» Your objective
Please count the lines in this listing that include the string "rows", and give only the number.

........

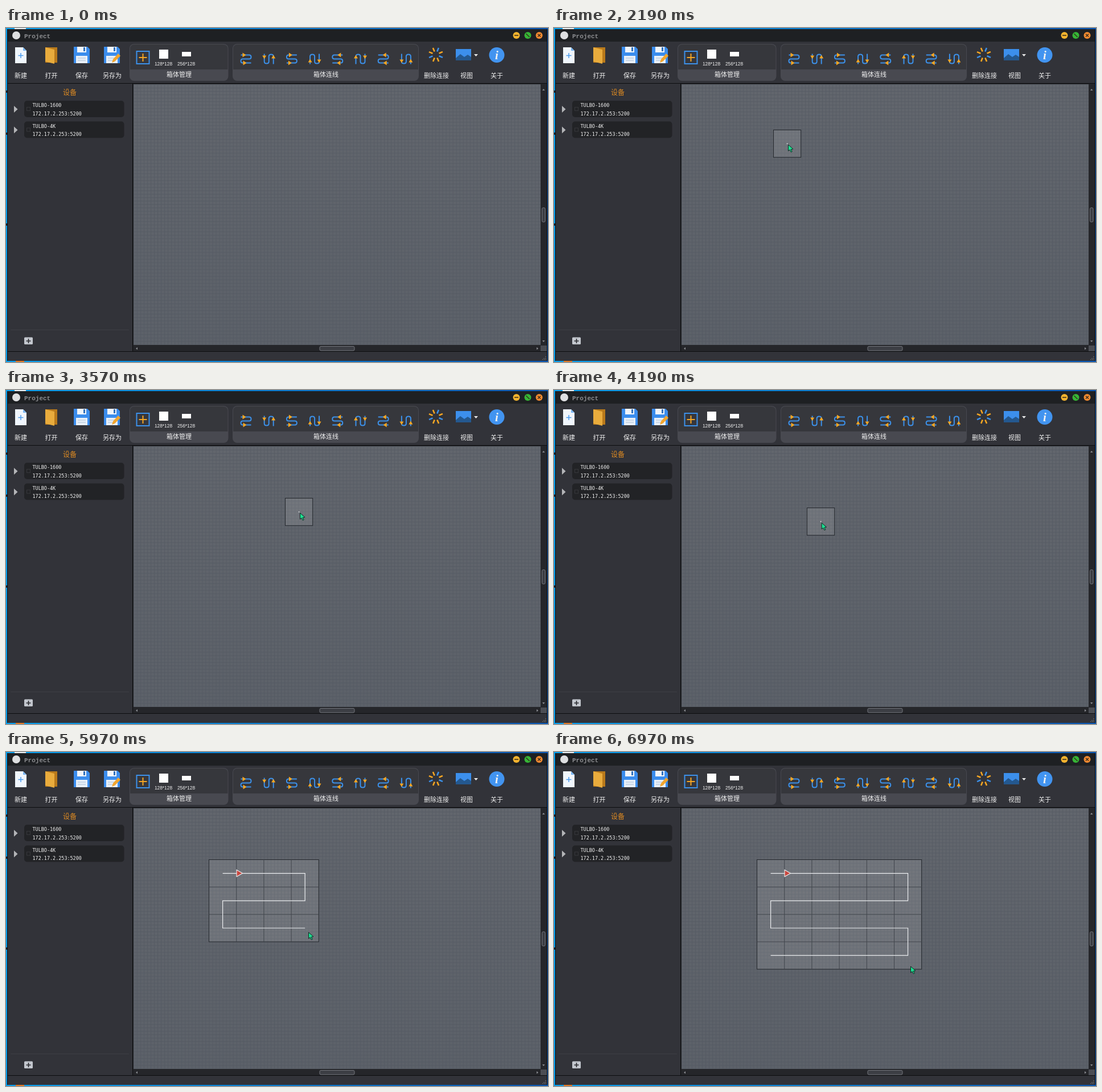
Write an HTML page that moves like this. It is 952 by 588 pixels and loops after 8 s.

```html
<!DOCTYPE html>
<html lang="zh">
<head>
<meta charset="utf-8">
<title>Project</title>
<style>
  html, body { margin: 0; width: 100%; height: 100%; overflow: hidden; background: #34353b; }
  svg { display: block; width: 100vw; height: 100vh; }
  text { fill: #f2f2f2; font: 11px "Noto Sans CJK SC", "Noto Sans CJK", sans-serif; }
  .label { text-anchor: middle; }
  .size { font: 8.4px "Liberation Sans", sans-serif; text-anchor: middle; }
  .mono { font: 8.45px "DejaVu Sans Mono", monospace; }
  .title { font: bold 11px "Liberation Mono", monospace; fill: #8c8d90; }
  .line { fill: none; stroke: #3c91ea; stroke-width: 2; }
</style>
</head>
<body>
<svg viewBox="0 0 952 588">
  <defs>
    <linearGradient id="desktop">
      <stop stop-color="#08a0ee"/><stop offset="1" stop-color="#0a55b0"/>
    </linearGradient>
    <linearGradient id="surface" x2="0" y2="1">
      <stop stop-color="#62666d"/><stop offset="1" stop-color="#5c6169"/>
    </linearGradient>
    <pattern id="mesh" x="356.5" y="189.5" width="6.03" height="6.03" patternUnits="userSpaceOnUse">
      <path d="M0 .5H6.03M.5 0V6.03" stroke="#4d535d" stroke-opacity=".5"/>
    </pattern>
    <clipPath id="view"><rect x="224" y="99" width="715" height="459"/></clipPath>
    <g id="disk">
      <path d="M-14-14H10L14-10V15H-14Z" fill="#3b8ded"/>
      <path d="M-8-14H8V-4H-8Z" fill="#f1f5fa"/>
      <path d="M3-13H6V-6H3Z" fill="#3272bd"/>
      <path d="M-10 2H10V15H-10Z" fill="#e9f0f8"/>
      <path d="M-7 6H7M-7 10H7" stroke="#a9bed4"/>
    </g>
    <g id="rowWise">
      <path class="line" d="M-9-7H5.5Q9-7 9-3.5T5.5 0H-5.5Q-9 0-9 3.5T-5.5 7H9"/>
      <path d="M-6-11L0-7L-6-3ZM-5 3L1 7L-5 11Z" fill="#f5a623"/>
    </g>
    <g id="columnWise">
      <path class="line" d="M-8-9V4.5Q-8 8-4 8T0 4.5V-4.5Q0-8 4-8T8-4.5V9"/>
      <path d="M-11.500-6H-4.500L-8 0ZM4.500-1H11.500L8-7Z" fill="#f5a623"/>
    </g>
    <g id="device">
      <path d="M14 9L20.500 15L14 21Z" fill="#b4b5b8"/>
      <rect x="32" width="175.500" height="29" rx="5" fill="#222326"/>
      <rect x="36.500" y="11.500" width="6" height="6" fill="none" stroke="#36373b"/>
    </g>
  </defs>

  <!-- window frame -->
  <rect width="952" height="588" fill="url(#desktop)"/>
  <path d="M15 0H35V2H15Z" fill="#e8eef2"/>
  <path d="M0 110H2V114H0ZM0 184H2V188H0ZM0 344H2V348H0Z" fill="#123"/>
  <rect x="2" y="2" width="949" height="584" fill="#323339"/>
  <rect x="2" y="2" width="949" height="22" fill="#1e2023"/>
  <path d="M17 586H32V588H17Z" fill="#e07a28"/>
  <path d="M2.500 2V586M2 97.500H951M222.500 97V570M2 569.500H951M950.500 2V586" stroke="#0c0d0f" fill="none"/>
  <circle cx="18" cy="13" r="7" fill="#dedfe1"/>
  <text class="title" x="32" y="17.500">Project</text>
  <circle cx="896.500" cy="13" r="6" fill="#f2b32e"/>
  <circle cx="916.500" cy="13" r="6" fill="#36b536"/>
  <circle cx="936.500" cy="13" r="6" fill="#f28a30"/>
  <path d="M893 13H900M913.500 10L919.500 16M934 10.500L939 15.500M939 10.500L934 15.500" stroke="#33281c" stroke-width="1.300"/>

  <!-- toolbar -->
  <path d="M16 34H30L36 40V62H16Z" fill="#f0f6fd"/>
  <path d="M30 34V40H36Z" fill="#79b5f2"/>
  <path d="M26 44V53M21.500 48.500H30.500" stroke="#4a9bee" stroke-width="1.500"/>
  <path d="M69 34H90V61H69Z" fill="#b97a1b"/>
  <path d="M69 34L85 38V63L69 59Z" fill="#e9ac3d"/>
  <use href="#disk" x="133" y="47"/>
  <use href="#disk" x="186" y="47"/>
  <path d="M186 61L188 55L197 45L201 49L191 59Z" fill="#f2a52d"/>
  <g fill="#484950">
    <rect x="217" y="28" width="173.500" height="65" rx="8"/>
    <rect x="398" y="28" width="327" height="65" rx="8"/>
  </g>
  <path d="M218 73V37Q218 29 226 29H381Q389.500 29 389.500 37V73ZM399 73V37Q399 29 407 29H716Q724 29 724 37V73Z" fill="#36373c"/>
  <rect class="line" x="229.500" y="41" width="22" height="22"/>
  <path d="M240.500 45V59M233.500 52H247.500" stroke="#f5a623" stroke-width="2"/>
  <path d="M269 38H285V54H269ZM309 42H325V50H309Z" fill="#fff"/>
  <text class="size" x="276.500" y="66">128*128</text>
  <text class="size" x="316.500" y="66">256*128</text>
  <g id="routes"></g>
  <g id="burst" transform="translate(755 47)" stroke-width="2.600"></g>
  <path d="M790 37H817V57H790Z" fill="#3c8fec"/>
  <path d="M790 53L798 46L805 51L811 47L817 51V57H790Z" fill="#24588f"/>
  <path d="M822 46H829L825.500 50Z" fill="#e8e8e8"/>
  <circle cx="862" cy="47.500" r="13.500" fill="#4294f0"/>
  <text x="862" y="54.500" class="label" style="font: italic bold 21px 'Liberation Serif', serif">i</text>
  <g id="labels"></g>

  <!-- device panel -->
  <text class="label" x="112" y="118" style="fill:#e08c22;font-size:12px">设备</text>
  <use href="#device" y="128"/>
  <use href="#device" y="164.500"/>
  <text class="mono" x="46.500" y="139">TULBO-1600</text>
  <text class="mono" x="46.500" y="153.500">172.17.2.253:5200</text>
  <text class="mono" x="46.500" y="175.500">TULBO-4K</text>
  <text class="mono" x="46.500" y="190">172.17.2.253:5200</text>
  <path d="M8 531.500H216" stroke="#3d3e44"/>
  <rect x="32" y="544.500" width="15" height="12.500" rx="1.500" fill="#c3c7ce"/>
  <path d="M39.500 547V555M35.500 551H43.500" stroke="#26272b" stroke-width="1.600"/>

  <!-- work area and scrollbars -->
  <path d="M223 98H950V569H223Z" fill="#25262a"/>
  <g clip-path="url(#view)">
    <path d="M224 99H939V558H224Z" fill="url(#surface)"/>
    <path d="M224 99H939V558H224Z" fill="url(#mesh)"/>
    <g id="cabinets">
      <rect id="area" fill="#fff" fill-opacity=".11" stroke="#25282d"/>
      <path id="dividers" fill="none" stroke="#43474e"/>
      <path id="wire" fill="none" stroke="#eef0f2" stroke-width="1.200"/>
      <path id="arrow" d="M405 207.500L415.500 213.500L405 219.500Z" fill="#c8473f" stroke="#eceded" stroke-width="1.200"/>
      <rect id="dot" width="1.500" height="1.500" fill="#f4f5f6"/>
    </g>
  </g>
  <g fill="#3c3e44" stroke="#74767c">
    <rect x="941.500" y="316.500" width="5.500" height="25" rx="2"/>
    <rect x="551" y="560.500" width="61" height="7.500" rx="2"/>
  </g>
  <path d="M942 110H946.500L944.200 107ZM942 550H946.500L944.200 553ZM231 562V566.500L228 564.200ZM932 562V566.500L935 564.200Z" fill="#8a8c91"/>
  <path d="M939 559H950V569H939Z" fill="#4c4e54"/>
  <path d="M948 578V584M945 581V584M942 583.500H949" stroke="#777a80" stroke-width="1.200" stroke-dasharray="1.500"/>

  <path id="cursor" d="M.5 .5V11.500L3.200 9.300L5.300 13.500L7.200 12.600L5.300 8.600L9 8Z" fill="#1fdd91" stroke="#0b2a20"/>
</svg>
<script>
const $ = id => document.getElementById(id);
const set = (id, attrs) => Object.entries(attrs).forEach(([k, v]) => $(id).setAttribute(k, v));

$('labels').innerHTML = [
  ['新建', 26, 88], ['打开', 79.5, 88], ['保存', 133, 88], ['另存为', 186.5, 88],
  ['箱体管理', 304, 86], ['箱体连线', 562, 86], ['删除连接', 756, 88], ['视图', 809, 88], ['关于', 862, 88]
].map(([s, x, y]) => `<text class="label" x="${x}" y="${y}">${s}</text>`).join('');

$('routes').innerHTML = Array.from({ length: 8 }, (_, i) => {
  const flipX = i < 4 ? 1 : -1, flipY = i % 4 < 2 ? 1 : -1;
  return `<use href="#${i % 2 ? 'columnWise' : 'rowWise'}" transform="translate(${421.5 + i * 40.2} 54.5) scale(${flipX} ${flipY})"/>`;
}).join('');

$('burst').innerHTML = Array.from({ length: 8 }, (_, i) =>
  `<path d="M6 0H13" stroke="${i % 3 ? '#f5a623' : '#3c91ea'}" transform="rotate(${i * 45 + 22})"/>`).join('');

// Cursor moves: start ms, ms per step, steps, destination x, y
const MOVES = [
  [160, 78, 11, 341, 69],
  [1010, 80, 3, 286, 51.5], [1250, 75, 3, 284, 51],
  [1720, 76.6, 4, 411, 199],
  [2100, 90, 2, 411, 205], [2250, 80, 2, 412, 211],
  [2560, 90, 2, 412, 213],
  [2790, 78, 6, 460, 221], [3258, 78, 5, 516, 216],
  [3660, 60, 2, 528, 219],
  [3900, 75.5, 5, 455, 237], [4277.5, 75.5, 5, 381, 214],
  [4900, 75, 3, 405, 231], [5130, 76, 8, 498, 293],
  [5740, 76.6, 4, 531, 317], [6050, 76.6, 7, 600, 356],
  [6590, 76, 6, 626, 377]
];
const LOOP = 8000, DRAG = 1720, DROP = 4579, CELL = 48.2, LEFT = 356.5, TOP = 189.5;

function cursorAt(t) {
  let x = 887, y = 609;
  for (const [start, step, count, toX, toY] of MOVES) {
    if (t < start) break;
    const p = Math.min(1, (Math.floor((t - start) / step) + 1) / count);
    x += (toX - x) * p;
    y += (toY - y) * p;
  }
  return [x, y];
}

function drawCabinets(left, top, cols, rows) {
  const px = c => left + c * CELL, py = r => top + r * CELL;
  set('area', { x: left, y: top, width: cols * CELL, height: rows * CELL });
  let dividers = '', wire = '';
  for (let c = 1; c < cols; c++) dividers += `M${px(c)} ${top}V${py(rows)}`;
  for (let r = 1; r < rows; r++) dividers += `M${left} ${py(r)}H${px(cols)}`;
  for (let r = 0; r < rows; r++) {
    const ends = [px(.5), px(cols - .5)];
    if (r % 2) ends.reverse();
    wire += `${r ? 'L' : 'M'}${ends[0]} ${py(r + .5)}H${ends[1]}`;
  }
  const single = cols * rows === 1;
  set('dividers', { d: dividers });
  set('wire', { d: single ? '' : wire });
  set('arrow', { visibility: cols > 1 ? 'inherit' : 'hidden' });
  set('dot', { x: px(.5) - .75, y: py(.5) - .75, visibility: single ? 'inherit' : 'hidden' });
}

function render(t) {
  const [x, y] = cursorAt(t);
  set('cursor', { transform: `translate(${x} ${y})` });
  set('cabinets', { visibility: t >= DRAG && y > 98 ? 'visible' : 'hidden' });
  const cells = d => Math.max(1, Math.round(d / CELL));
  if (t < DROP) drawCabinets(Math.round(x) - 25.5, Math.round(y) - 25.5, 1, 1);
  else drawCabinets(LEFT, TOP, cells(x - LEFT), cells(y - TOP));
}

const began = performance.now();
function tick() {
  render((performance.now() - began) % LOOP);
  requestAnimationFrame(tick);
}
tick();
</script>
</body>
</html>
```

........

» Response
6